WHAT THIS TASK INVOLVES: Scan the listing and copy each line where the word "entity" is present.

INFORMATION SUPPLIED:
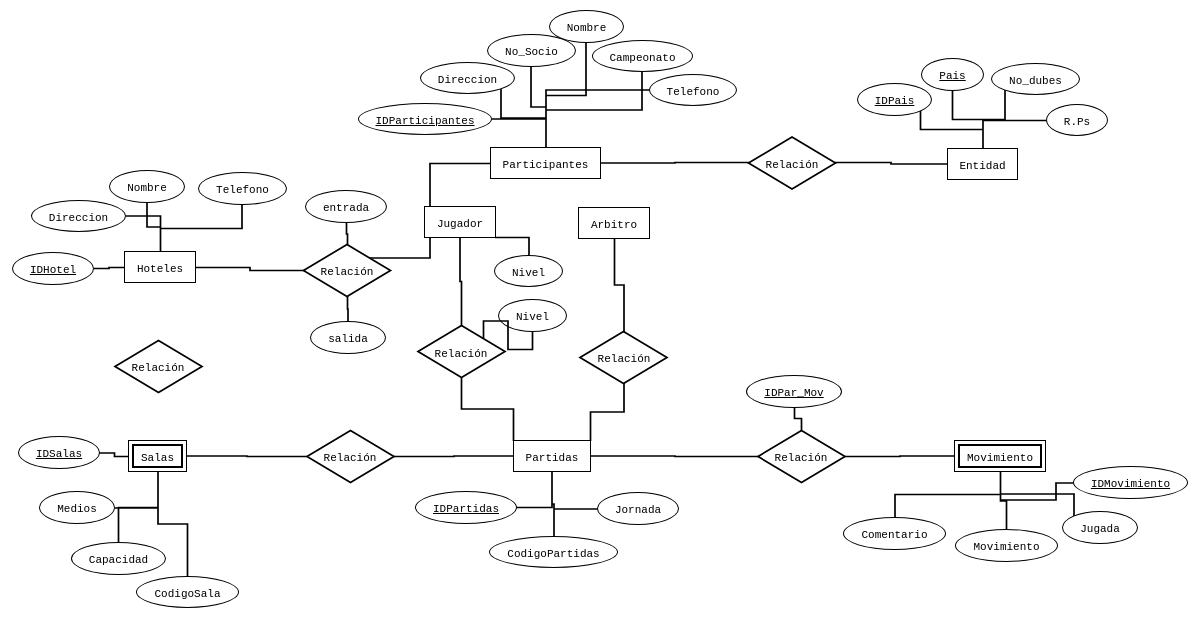
<!DOCTYPE html>
<html lang="es">
<head>
<meta charset="utf-8">
<title>Diagrama entidad-relación</title>
<style>
:root { --ink: #000; --paper: #fff; --stroke: 1.7px; }
* { box-sizing: border-box; }
html, body { margin: 0; overflow: hidden; background: var(--paper); }
.diagram {
  position: relative; width: 1200px; height: 619px; overflow: hidden;
  background: var(--paper); color: var(--ink);
  font: 11px/13px "Liberation Mono", monospace;
}
.layer { position: absolute; left: 0; top: 0; fill: none; stroke: var(--ink); stroke-width: 1.7; }
.layer .shape { fill: var(--paper); }
.node {
  position: absolute; left: calc(var(--x) * 1px); top: calc(var(--y) * 1px);
  width: calc(var(--w) * 1px); height: calc(var(--h) * 1px);
  display: flex; align-items: center; justify-content: center;
  padding-top: 4px; white-space: nowrap;
}
.attribute, .entity { border: 2px solid var(--ink); border-width: var(--stroke); background: var(--paper); }
.attribute { border-radius: 50%; }
.key { text-decoration: underline; }
.entity { --h: 32; }
.weak::after { content: ""; position: absolute; inset: 3px; border: 2px solid var(--ink); }
.relation { --w: 88; --h: 54; }
</style>
</head>
<body>
<main class="diagram">
  <svg class="layer" width="1200" height="619" viewBox="0 0 1200 619" aria-hidden="true">
    <defs><path id="diamond" class="shape" d="M-43.5 0 0 -26 43.5 0 0 26Z"/></defs>
    <g id="participantes-lines">
      <path d="M492 119H546V148M501 88V118H546M531 66V107H546V148M586 42V95.500H546V148M642 71V110H546V148M650 90H546V148"/>
      <path d="M600 163H675V162.500H749M835 162.500H891V164H948"/>
      <path d="M491 163.500H430V258H369"/>
    </g>
    <g id="entidad-lines">
      <path d="M920.500 110V129.500H983V149M952.500 90V119.500H983V149M1005 90V119.500H983V149M1047 120.500H983V149"/>
    </g>
    <g id="hoteles-lines">
      <path d="M126 216H160.500V252M147 202V227H160.500V252M242 204V228.500H160.500V252M94 268.500H109V267.500H125"/>
      <path d="M195 267.500H250V270.500H304M346.500 222V234H347.500V245M347.500 296V309H348V322"/>
    </g>
    <g id="jugador-arbitro-lines">
      <path d="M495 237.500H529V256M460 238V281.500H461.500V326M461.500 377V409H513.500V441"/>
      <path d="M614.500 238V285H624V332M624 383V412H590.500V441"/>
    </g>
    <g id="salas-lines">
      <path d="M99 453H114.500V456.500H130M115 508H158V471M118.500 543V507.500H158V471M187.500 576V524H158V471"/>
      <path d="M187 456H247V456.500H307M393 456.500H454V456H514"/>
    </g>
    <g id="partidas-lines">
      <path d="M516 507.500H552V471M598 509H554V504H552V471M554 537V504H552V471"/>
      <path d="M590 456H675V456.500H759M844 456.500H900V456H956M794.500 406V418.500H801.500V431"/>
    </g>
    <g id="movimiento-lines">
      <path d="M1074 483H1056V500H1000.500V471M1074 517V494H1000.500V471M1006.500 530V501H1000.500V471M895 518V494.500H1000.500V471"/>
    </g>
    <g id="relations">
      <use href="#diamond" x="792" y="163"/>
      <use href="#diamond" x="347" y="270.500"/>
      <use href="#diamond" x="461.500" y="351.500"/>
      <use href="#diamond" x="623.500" y="357.500"/>
      <use href="#diamond" x="158.500" y="366.500"/>
      <use href="#diamond" x="350.500" y="456.500"/>
      <use href="#diamond" x="801.500" y="456.500"/>
    </g>
  </svg>

  <section aria-label="Participantes">
    <div class="node attribute key" style="--x:358;--y:103;--w:134;--h:32">IDParticipantes</div>
    <div class="node attribute" style="--x:420;--y:62;--w:95;--h:32">Direccion</div>
    <div class="node attribute" style="--x:487;--y:34;--w:89;--h:33">No_Socio</div>
    <div class="node attribute" style="--x:549;--y:10;--w:75;--h:33">Nombre</div>
    <div class="node attribute" style="--x:592;--y:40;--w:101;--h:32">Campeonato</div>
    <div class="node attribute" style="--x:649;--y:74;--w:88;--h:32">Telefono</div>
    <div class="node entity" style="--x:490;--y:147;--w:111">Participantes</div>
    <div class="node relation" style="--x:748;--y:136">Relación</div>
  </section>

  <section aria-label="Entidad">
    <div class="node attribute key" style="--x:857;--y:83;--w:75;--h:33">IDPais</div>
    <div class="node attribute key" style="--x:921;--y:58;--w:63;--h:33">Pais</div>
    <div class="node attribute" style="--x:991;--y:63;--w:89;--h:32">No_dubes</div>
    <div class="node attribute" style="--x:1046;--y:104;--w:62;--h:32">R.Ps</div>
    <div class="node entity" style="--x:947;--y:148;--w:71">Entidad</div>
  </section>

  <section aria-label="Hoteles">
    <div class="node attribute" style="--x:31;--y:200;--w:95;--h:32">Direccion</div>
    <div class="node attribute" style="--x:109;--y:170;--w:76;--h:33">Nombre</div>
    <div class="node attribute" style="--x:198;--y:172;--w:89;--h:33">Telefono</div>
    <div class="node attribute key" style="--x:12;--y:252;--w:82;--h:33">IDHotel</div>
    <div class="node entity" style="--x:124;--y:251;--w:72">Hoteles</div>
    <div class="node attribute" style="--x:305;--y:190;--w:82;--h:33">entrada</div>
    <div class="node relation" style="--x:303;--y:243">Relación</div>
    <div class="node attribute" style="--x:310;--y:321;--w:76;--h:33">salida</div>
    <div class="node relation" style="--x:114;--y:339">Relación</div>
  </section>

  <section aria-label="Jugador y Arbitro">
    <div class="node entity" style="--x:424;--y:206;--w:72">Jugador</div>
    <div class="node entity" style="--x:578;--y:207;--w:72">Arbitro</div>
    <div class="node attribute" style="--x:494;--y:255;--w:69;--h:32">Nivel</div>
    <div class="node attribute" style="--x:498;--y:299;--w:69;--h:33">Nivel</div>
    <div class="node relation" style="--x:417;--y:325">Relación</div>
    <div class="node relation" style="--x:580;--y:330">Relación</div>
  </section>

  <section aria-label="Salas">
    <div class="node attribute key" style="--x:18;--y:436;--w:82;--h:33">IDSalas</div>
    <div class="node attribute" style="--x:39;--y:491;--w:76;--h:33">Medios</div>
    <div class="node attribute" style="--x:71;--y:542;--w:95;--h:33">Capacidad</div>
    <div class="node attribute" style="--x:136;--y:576;--w:103;--h:32">CodigoSala</div>
    <div class="node entity weak" style="--x:128;--y:440;--w:59">Salas</div>
    <div class="node relation" style="--x:306;--y:429">Relación</div>
  </section>

  <section aria-label="Partidas">
    <div class="node entity" style="--x:513;--y:440;--w:78">Partidas</div>
    <div class="node attribute key" style="--x:415;--y:491;--w:102;--h:33">IDPartidas</div>
    <div class="node attribute" style="--x:597;--y:492;--w:82;--h:33">Jornada</div>
    <div class="node attribute" style="--x:489;--y:536;--w:129;--h:32">CodigoPartidas</div>
    <div class="node attribute key" style="--x:746;--y:375;--w:96;--h:33">IDPar_Mov</div>
    <div class="node relation" style="--x:757;--y:429">Relación</div>
  </section>

  <section aria-label="Movimiento">
    <div class="node entity weak" style="--x:954;--y:440;--w:92">Movimiento</div>
    <div class="node attribute key" style="--x:1073;--y:466;--w:115;--h:33">IDMovimiento</div>
    <div class="node attribute" style="--x:1062;--y:511;--w:76;--h:33">Jugada</div>
    <div class="node attribute" style="--x:955;--y:529;--w:103;--h:33">Movimiento</div>
    <div class="node attribute" style="--x:843;--y:517;--w:103;--h:33">Comentario</div>
  </section>

  <svg class="layer" width="1200" height="619" viewBox="0 0 1200 619" aria-hidden="true">
    <path id="nivel-line" d="M483.500 338V321H508V349.500H532.500V331"/>
  </svg>
</main>
</body>
</html>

EXPECTED OUTPUT:
.attribute, .entity { border: 2px solid var(--ink); border-width: var(--stroke); background: var(--paper); }
.entity { --h: 32; }
    <div class="node entity" style="--x:490;--y:147;--w:111">Participantes</div>
    <div class="node entity" style="--x:947;--y:148;--w:71">Entidad</div>
    <div class="node entity" style="--x:124;--y:251;--w:72">Hoteles</div>
    <div class="node entity" style="--x:424;--y:206;--w:72">Jugador</div>
    <div class="node entity" style="--x:578;--y:207;--w:72">Arbitro</div>
    <div class="node entity weak" style="--x:128;--y:440;--w:59">Salas</div>
    <div class="node entity" style="--x:513;--y:440;--w:78">Partidas</div>
    <div class="node entity weak" style="--x:954;--y:440;--w:92">Movimiento</div>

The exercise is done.